Although Batman Begins does many things well, it also suffers from some flaws, mostly of a structural nature. Goyer (who did a brilliant job of scripting Marvel Comics' Blade but a lousy job of directing Blade Trinity) and Nolan choose to start Batman Begins not with Bruce as a child but rather with him as a young man in the midst of his journey. This proves to be an awkward starting point and forces the film to jump back in time in a rather forced fashion. Plus the film feels very much like its title implies as a beginning. If this were a mini series, this would be the two-hour kick off. The villains and love interest feel tacked on here and added only because the formula requires them. But Falcone is not develop well enough to really be the villain of the piece, and Crane's transformation into Scarecrow is only hinted at in the end (but hopefully he will return in the planned sequel, Bale is definitely signed on for three movies). Batman's real nemesis in this story is his own personal demon. In addition, the love story (if you can even call it that) is totally superfluous and the film's final scenes come in a messy rush of action.
Nolan, best known for his indie hit Memento, is an interesting choice of directors. He has a good feel for character and mood but is less adept at the action. He succeeds best with the scenes of Bruce and his inner circle and with the villains. But he seems unable to make any of the scenes with Rachel or Gordon work as anything but filler. In addition, Nolan fails to really play up the particular dilemmas of Bruce living a dual life especially when it comes to dealing with Rachel. As rich playboy Bruce Wayne, he strikes Rachel as a silly man that his father would be ashamed of. So his torment is that he loves her and wants desperately to reveal his identity. Both Superman and Spiderman had to wait through almost two whole movies before their beloved could link their two personas but not this Batman. He gets to spill the beans before the final fadeout and that's too easy. He needs to hold fast to that secret a little longer because that duality is part of what's interesting in Batman.

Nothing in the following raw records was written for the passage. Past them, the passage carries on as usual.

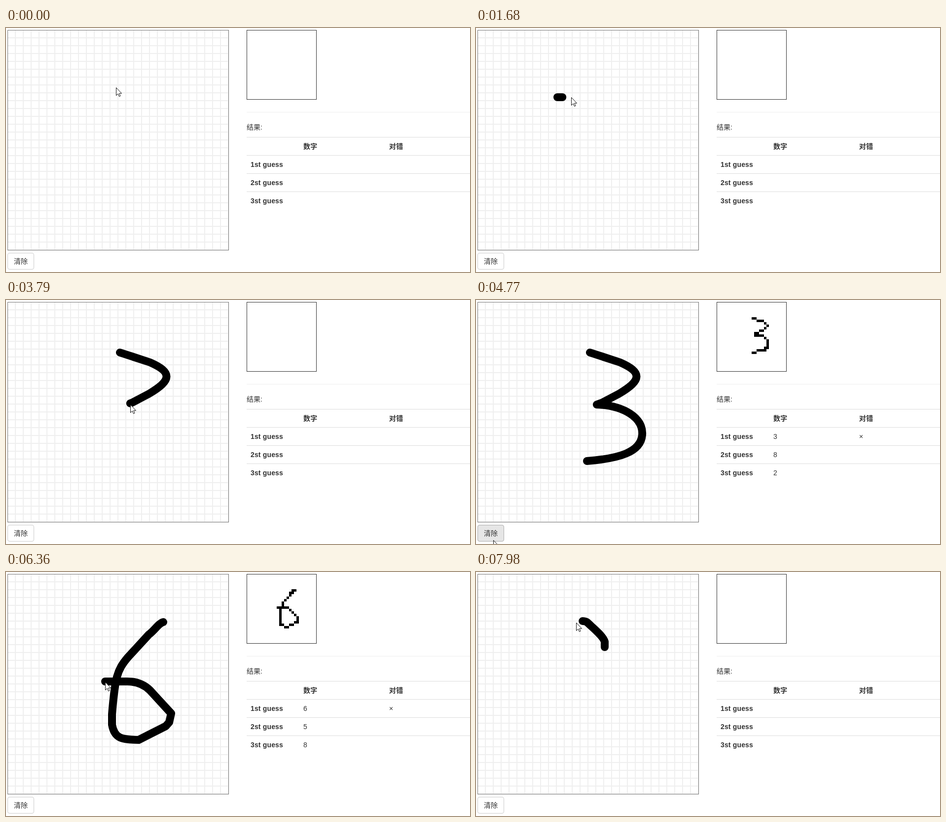
An HTML page that plays this animation: 941 px wide and 497 px high, repeating every 8000 ms.

```html
<!DOCTYPE html>
<html lang="zh-CN">
<head>
<meta charset="utf-8">
<style>
  html, body { margin: 0; width: 100%; height: 100%; overflow: hidden; background: #fff; }
  svg { display: block; }
  text { font: 14px "Liberation Sans", "Noto Sans CJK SC", sans-serif; fill: #333; }
  .bold text { font-weight: bold; letter-spacing: .15px; }
</style>
</head>
<body>
<svg width="941" height="497" viewBox="0 0 941 497">
  <defs>
    <pattern id="grid" x="2" y="3" width="16" height="16" patternUnits="userSpaceOnUse">
      <path d="M0 0H16V2H2V16H0Z" fill="#efefef"/>
    </pattern>
  </defs>
  <rect x="4" y="5" width="447" height="447" fill="url(#grid)"/>
  <rect x="3.5" y="4.5" width="448" height="448" fill="none" stroke="#777"/>
  <g id="ink" fill="none" stroke="#000" stroke-width="16" stroke-linecap="round" stroke-linejoin="round"></g>

  <rect x="488.5" y="4.5" width="141" height="141" fill="none" stroke="#333"/>
  <path id="thumb" shape-rendering="crispEdges"/>
  <path d="M488 171.5H941" stroke="#eee"/>
  <path d="M488 222.5H941M488 259.5H941M488 296.5H941M488 333.5H941" stroke="#ddd"/>
  <text x="488" y="207">结果:</text>
  <g class="bold">
    <text x="603" y="246">数字</text>
    <text x="777" y="246">对错</text>
    <text x="496" y="283">1st guess</text>
    <text x="496" y="320">2st guess</text>
    <text x="496" y="357">3st guess</text>
  </g>
  <g id="guesses">
    <text x="603" y="283"></text>
    <text x="603" y="320"></text>
    <text x="603" y="357"></text>
    <text x="777" y="283"></text>
  </g>

  <rect id="button" x="3.5" y="458.5" width="53" height="33" rx="3.5"/>
  <rect id="ring" x="3.5" y="458.5" width="53" height="33" rx="3" fill="none" stroke="#6ea3f2" stroke-width="3"/>
  <text x="16" y="480">清除</text>
  <path id="cursor" d="M.5 .5V16.5L4.2 13 6.5 18.5 9 17.5 6.7 12.2H11.5Z" fill="#fff" stroke="#111"/>
</svg>
<script>
const LOOP = 8000, STEP = 76.9, CELL = 16;
const BUTTON = { x: 34, y: 478 }, BELOW = { x: 36, y: 500 };
const $ = id => document.getElementById(id);

// Stroke from start to end, pointer below the button at park, then click and clear.
const digits = [
  { start: 70, end: 420, park: 920, click: 1280, clear: 1450, guesses: '174',
    stroke: 'M223 121L218 325' },
  { start: 1680, end: 2200, park: 2680, click: 3060, clear: 3140, guesses: '237',
    stroke: 'M165 141H192C225 145 255 148 255 181C255 206 215 234 181 263L163 271 142 285 143 289H180L208 287 270 286 321 283' },
  { start: 3480, end: 4140, park: 4600, click: 4840, clear: 4915, guesses: '382',
    stroke: 'M231 107L292 127C337 147 337 163 290 191L256 209 245 213C300 215 340 240 337 275S290 323 225 328' },
  { start: 5500, end: 6310, park: 7070, click: 7455, clear: 7600, guesses: '658',
    stroke: 'M319 102C310 104 300 120 290 127L247 174C225 200 221 215 215 290V311C220 340 235 341 269 342L324 314 331 306 335 288 292 241C278 227 262 223 246 223H201' },
  { start: 7890, end: 8055, clear: Infinity,
    stroke: 'M261 153V142C258 130 235 112 226 103Q221 98 206 101L180 115' }
];

const progress = (t, from, to) => Math.min(1, Math.max(0, (t - from) / (to - from)));
const smooth = k => k * k * (3 - 2 * k);
const mix = (a, b, k) => ({ x: a.x + (b.x - a.x) * k, y: a.y + (b.y - a.y) * k });
const drawn = (d, t) => d.length * progress(t, d.start, d.end);

// Cells of the 28x28 miniature that the stroke passes through for long enough.
function miniature(path, length) {
  const hits = {};
  for (let s = 0; s <= length; s++) {
    const p = path.getPointAtLength(s);
    const key = Math.floor((p.x - 3) / CELL) + ',' + Math.floor((p.y - 4) / CELL);
    hits[key] = (hits[key] || 0) + 1;
  }
  return Object.keys(hits).filter(key => hits[key] > 7).map(key => {
    const [x, y] = key.split(',');
    return `M${489 + x * 5} ${5 + y * 5}h5v5h-5z`;
  }).join('');
}

for (const d of digits) {
  d.path = document.createElementNS('http://www.w3.org/2000/svg', 'path');
  d.path.setAttribute('d', d.stroke);
  $('ink').append(d.path);
  d.length = d.path.getTotalLength();
  d.cells = miniature(d.path, d.length);
}

// Button to stroke, along the stroke a little ahead of the ink, then back to the button.
function pointer(t) {
  const i = digits.findIndex(d => t < d.clear), d = digits[i];
  const tip = d.path.getPointAtLength(drawn(d, t + 20));
  if (t < d.start) return i ? mix(BUTTON, d.path.getPointAtLength(0), smooth(progress(t, digits[i - 1].clear, d.start))) : tip;
  if (t < d.end) return tip;
  if (t < d.park) return mix(tip, BELOW, smooth(progress(t, d.end + 50, d.park)));
  return mix(BELOW, BUTTON, progress(t, d.park, d.click) ** 2);
}

function render(t) {
  let shown = null, focused = false;
  digits.forEach((d, i) => {
    const visible = t >= d.start && t < d.clear;
    d.path.style.display = visible ? '' : 'none';
    d.path.setAttribute('stroke-dasharray', `${drawn(d, t)} 9999`);
    if (visible && d.guesses && t >= d.end + 20) shown = d;
    if (t >= d.click && t < digits[i + 1].start) focused = true;
  });

  $('thumb').setAttribute('d', shown ? shown.cells : '');
  const labels = shown ? [...shown.guesses, '×'] : [];
  [...$('guesses').children].forEach((el, i) => el.textContent = labels[i] || '');

  const { x, y } = pointer(t);
  $('cursor').setAttribute('transform', `translate(${Math.round(x)} ${Math.round(y)})`);
  const active = focused || (x >= 3 && x < 57 && y >= 458 && y < 490);
  $('button').setAttribute('fill', active ? '#e6e6e6' : '#fff');
  $('button').setAttribute('stroke', active ? '#adadad' : '#ccc');
  $('ring').style.display = focused ? '' : 'none';
}

// Motion advances about 13 times a second, like a screen recording.
function tick() {
  const t = performance.now() % LOOP;
  render(Math.floor(t / STEP + .45) * STEP);
  requestAnimationFrame(tick);
}
tick();
</script>
</body>
</html>
```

Batman Begins (rated PG-13 for intense action violence, disturbing images and thematic elements) delivers the best Batman to date. It's not quite the best comic book adaptation to hit the screen (films such as Superman, Spiderman, Blade and Sin City succeed better overall) but it lays excellent groundwork for a sequel.